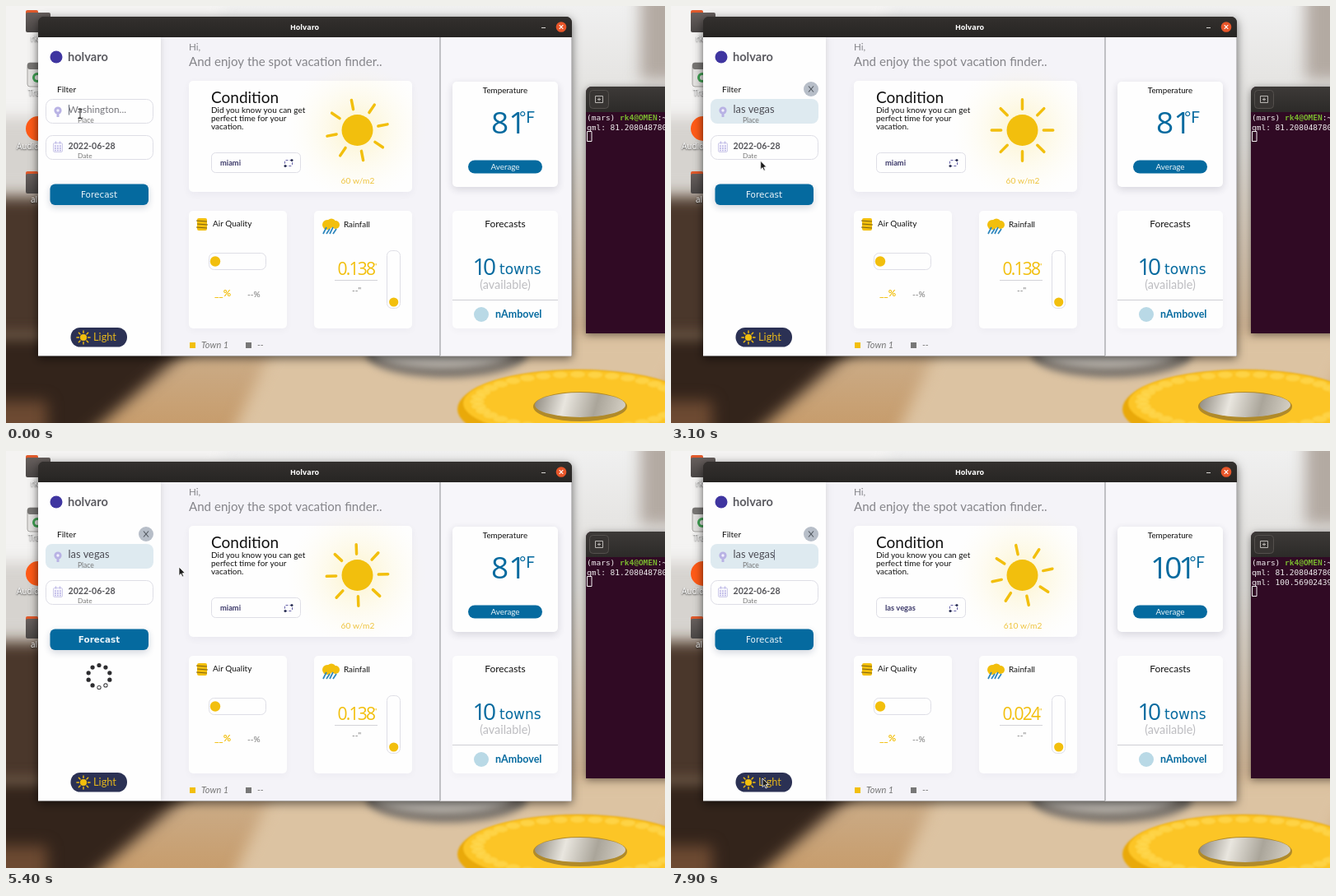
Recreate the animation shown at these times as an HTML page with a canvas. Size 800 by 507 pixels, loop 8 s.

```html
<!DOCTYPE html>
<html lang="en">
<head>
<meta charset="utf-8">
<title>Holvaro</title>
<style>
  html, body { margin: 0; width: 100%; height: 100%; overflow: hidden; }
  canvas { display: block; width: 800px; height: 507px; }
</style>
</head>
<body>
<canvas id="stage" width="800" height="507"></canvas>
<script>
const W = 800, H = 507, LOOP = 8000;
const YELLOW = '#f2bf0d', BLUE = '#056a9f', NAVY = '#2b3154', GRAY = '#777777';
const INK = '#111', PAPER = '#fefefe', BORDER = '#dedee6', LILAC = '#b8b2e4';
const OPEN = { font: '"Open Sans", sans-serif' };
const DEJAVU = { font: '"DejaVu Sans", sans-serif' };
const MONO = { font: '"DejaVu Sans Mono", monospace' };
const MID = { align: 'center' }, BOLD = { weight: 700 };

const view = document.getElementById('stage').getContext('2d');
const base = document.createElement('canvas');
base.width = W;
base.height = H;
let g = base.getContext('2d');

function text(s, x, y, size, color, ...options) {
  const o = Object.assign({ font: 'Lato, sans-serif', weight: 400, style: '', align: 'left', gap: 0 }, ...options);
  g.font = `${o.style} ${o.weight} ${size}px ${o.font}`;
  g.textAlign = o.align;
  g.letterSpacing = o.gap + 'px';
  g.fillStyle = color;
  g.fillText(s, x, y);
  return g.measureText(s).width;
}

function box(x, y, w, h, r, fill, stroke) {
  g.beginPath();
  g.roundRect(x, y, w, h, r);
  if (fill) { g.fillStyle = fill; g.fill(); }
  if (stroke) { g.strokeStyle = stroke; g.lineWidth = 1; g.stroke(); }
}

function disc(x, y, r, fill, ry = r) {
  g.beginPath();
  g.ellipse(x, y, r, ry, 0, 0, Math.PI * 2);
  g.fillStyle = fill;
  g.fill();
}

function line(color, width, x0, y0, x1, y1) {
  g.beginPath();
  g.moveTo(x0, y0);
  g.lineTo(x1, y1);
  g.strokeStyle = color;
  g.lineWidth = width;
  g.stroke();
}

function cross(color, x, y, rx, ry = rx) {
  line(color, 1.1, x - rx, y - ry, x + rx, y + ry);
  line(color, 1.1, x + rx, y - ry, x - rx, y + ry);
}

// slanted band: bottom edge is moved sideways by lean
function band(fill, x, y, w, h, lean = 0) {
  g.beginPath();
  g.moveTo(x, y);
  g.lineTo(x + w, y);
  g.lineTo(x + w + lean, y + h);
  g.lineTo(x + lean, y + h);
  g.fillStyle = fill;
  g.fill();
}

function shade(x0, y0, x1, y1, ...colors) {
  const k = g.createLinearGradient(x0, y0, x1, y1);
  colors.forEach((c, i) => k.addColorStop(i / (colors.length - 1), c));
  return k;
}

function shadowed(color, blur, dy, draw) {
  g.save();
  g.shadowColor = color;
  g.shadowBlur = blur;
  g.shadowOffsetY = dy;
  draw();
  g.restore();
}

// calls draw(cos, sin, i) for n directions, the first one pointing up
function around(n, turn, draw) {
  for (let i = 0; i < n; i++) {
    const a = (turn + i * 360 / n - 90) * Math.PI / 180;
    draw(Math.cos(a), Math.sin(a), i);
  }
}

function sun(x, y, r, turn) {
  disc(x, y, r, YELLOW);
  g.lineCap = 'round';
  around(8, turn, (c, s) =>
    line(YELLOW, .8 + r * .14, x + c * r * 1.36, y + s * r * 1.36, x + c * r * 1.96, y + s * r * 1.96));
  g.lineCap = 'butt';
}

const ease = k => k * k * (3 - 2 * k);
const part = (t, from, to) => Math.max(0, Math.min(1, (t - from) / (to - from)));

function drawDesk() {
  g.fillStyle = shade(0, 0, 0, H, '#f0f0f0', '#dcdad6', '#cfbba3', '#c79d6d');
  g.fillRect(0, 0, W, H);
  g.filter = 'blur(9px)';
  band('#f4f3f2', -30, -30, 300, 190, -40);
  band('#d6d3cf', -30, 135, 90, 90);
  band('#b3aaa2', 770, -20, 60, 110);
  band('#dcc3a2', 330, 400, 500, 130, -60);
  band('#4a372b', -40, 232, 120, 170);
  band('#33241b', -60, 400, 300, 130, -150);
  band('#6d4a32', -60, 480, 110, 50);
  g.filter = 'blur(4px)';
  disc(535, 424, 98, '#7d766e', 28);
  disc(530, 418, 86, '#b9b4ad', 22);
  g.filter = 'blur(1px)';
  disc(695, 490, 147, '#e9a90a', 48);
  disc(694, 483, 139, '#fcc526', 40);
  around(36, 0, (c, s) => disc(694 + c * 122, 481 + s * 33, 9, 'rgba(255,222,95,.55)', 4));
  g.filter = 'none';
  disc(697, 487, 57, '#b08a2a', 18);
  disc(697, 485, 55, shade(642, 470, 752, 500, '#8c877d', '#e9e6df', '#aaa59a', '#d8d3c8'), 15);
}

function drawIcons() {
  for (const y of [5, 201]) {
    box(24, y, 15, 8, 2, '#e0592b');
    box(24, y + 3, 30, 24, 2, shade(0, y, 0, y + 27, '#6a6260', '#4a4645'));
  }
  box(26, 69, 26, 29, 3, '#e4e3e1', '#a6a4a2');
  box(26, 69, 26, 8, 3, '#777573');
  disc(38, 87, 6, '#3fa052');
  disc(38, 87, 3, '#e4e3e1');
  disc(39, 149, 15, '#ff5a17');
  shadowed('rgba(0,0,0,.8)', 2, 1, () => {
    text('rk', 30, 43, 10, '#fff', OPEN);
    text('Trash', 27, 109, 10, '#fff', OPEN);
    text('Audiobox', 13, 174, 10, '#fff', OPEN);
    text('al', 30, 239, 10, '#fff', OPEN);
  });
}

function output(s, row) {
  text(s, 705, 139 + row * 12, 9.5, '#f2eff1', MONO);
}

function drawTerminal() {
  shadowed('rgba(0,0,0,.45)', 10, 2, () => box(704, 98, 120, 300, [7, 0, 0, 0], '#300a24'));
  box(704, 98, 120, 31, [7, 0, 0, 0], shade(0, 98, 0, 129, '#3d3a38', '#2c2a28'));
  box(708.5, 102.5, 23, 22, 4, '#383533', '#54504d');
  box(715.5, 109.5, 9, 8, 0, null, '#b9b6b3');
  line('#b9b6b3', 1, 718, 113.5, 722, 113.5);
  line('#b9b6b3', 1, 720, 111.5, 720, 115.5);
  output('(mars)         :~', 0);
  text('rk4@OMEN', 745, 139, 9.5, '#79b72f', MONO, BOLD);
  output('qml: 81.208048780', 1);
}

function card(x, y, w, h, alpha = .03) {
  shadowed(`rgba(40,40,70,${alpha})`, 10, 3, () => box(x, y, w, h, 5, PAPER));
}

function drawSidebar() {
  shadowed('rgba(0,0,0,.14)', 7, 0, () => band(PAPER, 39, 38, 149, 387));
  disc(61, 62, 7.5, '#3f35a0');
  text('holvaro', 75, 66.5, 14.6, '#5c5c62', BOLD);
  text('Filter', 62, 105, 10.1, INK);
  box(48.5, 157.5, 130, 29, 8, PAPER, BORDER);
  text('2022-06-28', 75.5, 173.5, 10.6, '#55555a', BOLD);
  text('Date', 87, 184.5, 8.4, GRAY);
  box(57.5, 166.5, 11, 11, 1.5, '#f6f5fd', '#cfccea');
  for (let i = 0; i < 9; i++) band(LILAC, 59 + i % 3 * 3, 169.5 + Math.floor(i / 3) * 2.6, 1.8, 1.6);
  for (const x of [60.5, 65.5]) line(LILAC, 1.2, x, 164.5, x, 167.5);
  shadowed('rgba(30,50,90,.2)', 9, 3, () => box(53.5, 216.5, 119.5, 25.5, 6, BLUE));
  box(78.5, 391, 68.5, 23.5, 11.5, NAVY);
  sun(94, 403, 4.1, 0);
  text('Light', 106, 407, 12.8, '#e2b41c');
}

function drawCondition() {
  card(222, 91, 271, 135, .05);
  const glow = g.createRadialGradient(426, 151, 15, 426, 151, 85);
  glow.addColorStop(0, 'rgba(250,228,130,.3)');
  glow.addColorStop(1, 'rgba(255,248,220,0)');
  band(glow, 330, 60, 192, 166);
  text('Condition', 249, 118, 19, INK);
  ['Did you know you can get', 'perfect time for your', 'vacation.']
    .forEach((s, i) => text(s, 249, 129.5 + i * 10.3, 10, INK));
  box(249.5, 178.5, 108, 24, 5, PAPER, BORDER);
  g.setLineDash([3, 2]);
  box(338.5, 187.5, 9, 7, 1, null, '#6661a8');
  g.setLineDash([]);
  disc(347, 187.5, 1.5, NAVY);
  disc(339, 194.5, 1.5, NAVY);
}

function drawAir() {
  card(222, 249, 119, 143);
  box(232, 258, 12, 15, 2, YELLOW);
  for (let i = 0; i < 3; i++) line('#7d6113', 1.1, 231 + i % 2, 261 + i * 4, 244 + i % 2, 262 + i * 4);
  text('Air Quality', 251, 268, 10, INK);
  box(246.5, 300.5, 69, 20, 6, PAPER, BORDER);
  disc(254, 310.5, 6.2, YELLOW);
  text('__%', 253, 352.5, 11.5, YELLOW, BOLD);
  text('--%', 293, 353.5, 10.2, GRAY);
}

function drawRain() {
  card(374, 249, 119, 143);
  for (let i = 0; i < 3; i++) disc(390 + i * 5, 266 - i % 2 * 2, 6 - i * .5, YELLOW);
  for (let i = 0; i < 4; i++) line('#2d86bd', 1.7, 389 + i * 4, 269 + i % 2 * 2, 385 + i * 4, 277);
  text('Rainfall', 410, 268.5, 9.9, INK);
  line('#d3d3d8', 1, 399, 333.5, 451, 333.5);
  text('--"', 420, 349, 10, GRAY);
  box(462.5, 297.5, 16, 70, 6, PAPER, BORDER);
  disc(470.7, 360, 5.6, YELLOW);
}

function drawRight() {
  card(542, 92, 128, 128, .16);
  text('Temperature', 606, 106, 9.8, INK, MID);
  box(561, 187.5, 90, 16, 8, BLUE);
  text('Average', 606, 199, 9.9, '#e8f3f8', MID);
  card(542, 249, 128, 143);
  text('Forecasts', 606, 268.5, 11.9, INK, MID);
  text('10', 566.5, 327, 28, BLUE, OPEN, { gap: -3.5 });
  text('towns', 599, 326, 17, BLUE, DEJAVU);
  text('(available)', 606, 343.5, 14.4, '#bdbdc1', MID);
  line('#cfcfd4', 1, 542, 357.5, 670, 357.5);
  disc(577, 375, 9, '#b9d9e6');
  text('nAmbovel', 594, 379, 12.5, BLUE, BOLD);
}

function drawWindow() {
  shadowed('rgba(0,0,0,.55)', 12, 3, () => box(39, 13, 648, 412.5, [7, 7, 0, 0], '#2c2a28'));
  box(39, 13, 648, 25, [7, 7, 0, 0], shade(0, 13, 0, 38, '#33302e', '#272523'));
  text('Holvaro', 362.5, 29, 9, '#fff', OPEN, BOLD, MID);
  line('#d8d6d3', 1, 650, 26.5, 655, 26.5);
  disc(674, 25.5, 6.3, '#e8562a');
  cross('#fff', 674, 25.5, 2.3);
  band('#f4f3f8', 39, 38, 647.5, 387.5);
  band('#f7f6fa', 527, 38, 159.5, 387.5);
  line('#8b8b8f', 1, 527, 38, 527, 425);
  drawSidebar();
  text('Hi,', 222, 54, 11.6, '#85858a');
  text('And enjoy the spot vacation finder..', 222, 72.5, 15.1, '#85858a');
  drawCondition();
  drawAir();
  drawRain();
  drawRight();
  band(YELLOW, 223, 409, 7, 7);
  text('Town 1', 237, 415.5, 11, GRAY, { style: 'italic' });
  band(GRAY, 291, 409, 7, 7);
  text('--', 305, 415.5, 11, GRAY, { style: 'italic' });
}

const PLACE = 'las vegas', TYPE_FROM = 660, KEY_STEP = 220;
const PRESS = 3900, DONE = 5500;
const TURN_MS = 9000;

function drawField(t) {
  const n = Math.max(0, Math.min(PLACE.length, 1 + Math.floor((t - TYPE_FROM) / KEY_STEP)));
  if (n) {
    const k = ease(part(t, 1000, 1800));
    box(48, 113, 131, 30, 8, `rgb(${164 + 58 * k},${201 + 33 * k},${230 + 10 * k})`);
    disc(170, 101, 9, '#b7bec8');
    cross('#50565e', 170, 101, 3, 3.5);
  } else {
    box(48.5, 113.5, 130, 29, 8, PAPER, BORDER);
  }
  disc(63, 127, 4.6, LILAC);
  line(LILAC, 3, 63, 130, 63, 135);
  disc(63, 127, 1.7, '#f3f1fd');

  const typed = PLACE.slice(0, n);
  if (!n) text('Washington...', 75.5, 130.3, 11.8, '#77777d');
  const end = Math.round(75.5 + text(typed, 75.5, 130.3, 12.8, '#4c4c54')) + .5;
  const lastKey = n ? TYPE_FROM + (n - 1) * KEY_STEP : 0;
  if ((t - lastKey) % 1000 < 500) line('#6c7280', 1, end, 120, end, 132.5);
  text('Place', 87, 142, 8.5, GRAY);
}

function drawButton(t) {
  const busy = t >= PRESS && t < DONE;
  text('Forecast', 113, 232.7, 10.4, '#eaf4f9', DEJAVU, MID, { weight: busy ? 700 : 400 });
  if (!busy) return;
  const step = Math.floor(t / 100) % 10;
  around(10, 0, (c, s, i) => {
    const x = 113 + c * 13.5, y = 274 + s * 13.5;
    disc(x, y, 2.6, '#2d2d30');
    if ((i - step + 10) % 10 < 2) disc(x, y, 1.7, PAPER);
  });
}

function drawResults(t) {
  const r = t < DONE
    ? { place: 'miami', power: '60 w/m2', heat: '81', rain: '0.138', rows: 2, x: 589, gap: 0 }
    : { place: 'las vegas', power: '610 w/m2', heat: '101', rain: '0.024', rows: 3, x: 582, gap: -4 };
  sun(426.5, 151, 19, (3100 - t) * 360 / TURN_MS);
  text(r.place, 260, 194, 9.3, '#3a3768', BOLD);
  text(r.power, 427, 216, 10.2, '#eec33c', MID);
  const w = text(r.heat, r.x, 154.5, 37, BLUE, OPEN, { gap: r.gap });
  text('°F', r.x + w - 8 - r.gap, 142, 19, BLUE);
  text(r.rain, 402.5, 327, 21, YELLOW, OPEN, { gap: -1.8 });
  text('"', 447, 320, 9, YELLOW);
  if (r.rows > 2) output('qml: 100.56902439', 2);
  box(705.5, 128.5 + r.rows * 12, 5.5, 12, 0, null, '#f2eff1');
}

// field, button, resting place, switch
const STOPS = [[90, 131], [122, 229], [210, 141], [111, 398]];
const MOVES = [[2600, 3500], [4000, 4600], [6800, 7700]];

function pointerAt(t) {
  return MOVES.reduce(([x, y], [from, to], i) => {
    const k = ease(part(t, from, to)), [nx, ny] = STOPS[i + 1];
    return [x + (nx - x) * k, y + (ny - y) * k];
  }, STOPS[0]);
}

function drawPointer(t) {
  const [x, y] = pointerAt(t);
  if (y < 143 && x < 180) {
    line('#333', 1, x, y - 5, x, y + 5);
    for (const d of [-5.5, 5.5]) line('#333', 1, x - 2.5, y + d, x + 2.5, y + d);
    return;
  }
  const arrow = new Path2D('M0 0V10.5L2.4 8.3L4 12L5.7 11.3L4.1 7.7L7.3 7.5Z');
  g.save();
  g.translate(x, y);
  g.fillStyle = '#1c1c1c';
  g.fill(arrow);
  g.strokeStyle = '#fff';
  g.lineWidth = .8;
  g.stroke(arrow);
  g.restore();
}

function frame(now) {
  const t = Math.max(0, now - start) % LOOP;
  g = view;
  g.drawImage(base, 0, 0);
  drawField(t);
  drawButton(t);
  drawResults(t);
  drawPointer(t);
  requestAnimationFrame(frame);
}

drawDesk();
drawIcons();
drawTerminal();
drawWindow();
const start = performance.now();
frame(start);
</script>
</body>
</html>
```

· · · ·

* [To do]:
Which lines of the data include the string "shade"? Find them and copy each one.

* [Exercise answer]:
function shade(x0, y0, x1, y1, ...colors) {
  g.fillStyle = shade(0, 0, 0, H, '#f0f0f0', '#dcdad6', '#cfbba3', '#c79d6d');
  disc(697, 485, 55, shade(642, 470, 752, 500, '#8c877d', '#e9e6df', '#aaa59a', '#d8d3c8'), 15);
    box(24, y + 3, 30, 24, 2, shade(0, y, 0, y + 27, '#6a6260', '#4a4645'));
  box(704, 98, 120, 31, [7, 0, 0, 0], shade(0, 98, 0, 129, '#3d3a38', '#2c2a28'));
  box(39, 13, 648, 25, [7, 7, 0, 0], shade(0, 13, 0, 38, '#33302e', '#272523'));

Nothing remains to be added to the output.